3M Test & Measurement Systems has announced that Heathrow Airports Limited (HAL) has begun using its advanced iD Ball Marker System to accurately pinpoint the exact location of the many underground services buried beneath Heathrow Airport.
The system is enabling HAL to dramatically reduce the time, cost and errors associated with carrying out work on underground services, as well as helping the company to comply with its strict health and safety standards.
The system uses RFiD technology to record and find underground power systems, water, fuel pipes and communications networks. Although HAL already knew the approximate location of most of these, the new 3M system enables them to find the precise spot, rapidly and efficiently. This is important to HAL, especially considering the particular challenges involved in airport engineering and maintenance.
For example, runway digging can only be carried out during the night when aircraft are not flying. Not only does this mean that work needs to be completed very quickly, contractors have the added problem of working in the dark, so finding the right manhole cover first time, rather than having to try a number of them, is both faster and more cost-effective. Due to the amount of construction work taking place at Heathrow, services are often installed on a temporary basis and may be moved several times. Health and safety issues include avoidance of digging within a three metre radius of any fuel pipe. The 3M system helps contractors to avoid this happening.
Says Andrew Rhoades, Head of Service Protection, HAL (Heathrow), “The 3M system means we can plan work more effectively. We save time and money, as well as managing risk. I anticipate a rapid return-on-investment.” Andrew has estimated that the cost of installing each 3M location marker is £13-15 per service pit, compared to £100 for each incorrectly lifted manhole cover.
How the system works

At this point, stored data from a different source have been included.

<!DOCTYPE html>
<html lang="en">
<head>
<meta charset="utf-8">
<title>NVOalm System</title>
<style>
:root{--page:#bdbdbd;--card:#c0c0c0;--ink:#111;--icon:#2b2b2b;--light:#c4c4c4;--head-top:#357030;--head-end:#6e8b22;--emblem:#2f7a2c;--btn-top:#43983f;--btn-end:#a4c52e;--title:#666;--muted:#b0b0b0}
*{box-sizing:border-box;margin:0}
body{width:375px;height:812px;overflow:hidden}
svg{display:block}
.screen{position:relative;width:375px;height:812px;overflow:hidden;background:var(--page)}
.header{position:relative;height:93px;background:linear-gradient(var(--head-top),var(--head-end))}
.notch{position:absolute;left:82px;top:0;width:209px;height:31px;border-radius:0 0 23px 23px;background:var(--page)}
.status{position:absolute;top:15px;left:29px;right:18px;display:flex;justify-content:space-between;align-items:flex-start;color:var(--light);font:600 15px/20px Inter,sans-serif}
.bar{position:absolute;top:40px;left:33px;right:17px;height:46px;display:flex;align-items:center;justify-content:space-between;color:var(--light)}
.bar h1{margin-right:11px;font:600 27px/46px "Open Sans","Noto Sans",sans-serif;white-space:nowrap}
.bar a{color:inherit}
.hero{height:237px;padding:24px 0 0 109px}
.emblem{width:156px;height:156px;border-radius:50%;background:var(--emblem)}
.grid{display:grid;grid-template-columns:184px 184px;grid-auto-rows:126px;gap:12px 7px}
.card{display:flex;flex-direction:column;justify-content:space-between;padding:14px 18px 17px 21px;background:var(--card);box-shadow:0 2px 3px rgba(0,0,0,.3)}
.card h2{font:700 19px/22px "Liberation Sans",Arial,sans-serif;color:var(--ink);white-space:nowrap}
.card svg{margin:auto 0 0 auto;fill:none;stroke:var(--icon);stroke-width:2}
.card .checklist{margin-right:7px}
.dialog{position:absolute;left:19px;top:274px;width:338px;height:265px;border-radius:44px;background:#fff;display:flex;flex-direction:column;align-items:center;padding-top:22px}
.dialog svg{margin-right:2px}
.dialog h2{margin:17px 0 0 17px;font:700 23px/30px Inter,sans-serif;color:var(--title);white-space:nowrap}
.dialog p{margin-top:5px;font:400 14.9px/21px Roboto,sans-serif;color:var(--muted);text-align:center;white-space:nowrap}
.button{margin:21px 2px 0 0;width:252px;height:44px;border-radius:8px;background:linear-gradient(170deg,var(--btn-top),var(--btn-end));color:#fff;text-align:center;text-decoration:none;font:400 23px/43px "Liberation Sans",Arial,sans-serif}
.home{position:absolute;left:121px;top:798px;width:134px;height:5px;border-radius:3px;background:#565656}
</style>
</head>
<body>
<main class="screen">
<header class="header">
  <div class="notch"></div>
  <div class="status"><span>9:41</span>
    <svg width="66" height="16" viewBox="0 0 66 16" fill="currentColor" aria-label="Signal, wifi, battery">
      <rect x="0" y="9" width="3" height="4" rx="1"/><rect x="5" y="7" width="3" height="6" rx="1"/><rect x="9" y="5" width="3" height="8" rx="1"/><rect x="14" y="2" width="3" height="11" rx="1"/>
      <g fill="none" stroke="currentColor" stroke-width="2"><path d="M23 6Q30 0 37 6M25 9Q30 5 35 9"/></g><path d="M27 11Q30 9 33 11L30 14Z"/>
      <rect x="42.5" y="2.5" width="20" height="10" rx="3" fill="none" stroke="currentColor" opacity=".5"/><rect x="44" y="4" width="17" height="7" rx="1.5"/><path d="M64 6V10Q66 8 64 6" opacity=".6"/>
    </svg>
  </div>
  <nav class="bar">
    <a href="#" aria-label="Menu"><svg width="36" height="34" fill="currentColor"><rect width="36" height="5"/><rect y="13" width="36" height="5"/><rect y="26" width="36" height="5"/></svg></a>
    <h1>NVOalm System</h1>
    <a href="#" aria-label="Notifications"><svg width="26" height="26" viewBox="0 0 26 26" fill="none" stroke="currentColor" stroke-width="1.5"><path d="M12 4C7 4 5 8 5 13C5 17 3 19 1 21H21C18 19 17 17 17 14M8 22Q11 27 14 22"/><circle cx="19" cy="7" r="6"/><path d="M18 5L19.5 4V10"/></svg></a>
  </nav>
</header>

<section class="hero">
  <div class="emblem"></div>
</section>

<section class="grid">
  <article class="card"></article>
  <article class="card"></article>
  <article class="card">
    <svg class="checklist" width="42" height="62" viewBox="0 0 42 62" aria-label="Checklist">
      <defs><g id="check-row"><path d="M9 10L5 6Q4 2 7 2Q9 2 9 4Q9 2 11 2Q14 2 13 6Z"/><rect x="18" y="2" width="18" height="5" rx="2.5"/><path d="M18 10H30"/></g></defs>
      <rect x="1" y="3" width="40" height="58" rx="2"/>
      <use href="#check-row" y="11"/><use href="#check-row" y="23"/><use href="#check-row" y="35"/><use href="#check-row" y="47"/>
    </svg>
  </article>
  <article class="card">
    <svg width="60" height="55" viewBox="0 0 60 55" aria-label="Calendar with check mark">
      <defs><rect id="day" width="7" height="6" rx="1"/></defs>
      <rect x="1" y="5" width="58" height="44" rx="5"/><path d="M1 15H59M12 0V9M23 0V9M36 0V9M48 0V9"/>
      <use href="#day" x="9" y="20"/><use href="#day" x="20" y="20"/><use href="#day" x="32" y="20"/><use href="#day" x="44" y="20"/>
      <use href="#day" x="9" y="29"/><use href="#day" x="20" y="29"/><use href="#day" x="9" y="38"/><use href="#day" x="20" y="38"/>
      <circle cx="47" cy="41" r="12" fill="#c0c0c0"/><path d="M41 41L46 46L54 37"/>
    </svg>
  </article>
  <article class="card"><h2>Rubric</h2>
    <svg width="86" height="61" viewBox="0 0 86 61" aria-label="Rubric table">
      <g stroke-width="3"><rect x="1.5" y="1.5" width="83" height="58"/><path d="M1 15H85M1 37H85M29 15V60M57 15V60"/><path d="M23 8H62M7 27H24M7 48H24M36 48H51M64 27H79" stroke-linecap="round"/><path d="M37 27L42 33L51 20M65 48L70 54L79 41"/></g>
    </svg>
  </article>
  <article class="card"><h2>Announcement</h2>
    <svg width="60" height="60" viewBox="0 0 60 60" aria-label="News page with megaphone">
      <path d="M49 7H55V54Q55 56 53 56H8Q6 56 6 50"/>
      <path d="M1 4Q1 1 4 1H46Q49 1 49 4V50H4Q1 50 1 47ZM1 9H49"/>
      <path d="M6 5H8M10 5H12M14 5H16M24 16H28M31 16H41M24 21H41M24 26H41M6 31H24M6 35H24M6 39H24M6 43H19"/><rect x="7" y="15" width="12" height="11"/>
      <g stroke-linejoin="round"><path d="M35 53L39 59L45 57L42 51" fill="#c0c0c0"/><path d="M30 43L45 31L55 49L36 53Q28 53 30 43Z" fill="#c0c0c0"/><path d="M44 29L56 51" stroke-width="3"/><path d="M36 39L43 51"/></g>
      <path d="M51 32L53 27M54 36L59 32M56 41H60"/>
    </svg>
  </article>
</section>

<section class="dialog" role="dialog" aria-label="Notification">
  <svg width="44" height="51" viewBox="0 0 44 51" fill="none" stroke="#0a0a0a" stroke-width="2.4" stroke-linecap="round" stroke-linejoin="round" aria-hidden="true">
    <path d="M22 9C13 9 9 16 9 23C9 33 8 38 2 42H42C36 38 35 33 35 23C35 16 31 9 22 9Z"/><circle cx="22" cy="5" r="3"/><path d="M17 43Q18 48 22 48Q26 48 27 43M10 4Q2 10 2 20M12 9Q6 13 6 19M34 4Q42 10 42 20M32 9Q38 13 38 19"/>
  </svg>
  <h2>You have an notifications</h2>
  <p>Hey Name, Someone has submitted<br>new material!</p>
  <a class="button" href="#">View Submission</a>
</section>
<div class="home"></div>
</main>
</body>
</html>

The theory behind the ball marker system is simple: ID markers – plastic balls, containing fluid and a passive sensor – are inserted when cables or pipes are being installed. Each particular joint or junction might have an individual marker. The iD markers can be programmed to include specific information, such as type of application, depth, placement date, joint type and other useful details. The data is written to the marker ball using the 3M™ Dynatel™ 1420E or 2200ME-iD Series Locator, a handheld, battery-powered device, which can store records for up to 100 marker balls. This data can then be forwarded to a computer system.
When further work needs to be carried out, the same handheld locator is used to send a radio signal tuned to the ball marker associated with that particular utility – for example, gas, water or electricity – and the ball marker not only sends back confirmation of its exact location, but also the additional data stored.
The potential benefits of the 3M iD Ball Marker System have been further enhanced by a solution developed by RFiD specialist, Key2iD, which has developed middleware that links the 3M system to GIS and other systems. In the case of HAL, data about the exact co-ordinates of the marker balls is programmed into the markers direct, and this data can then be uploaded to the company’s CAD and GIS systems after the installation stage. HAL use this data to update their CAD drawings, ensuring that information is always up-to-date.
3M is a $32 billion diversified technology company with leading positions in consumer and office; display and graphics; electronics and telecommunications; health care; industrial; safety, security and protection services; transportation and other businesses. Headquartered in St. Paul Minnesota, the company has operations in more than 60 countries and serves customers in nearly 200 countries. 3M, which marked its 110th anniversary in 2012, is one of the 30 stocks that make up the Dow Jones Industrial Average and also is a component of the Standard & Poor’s 500 Index.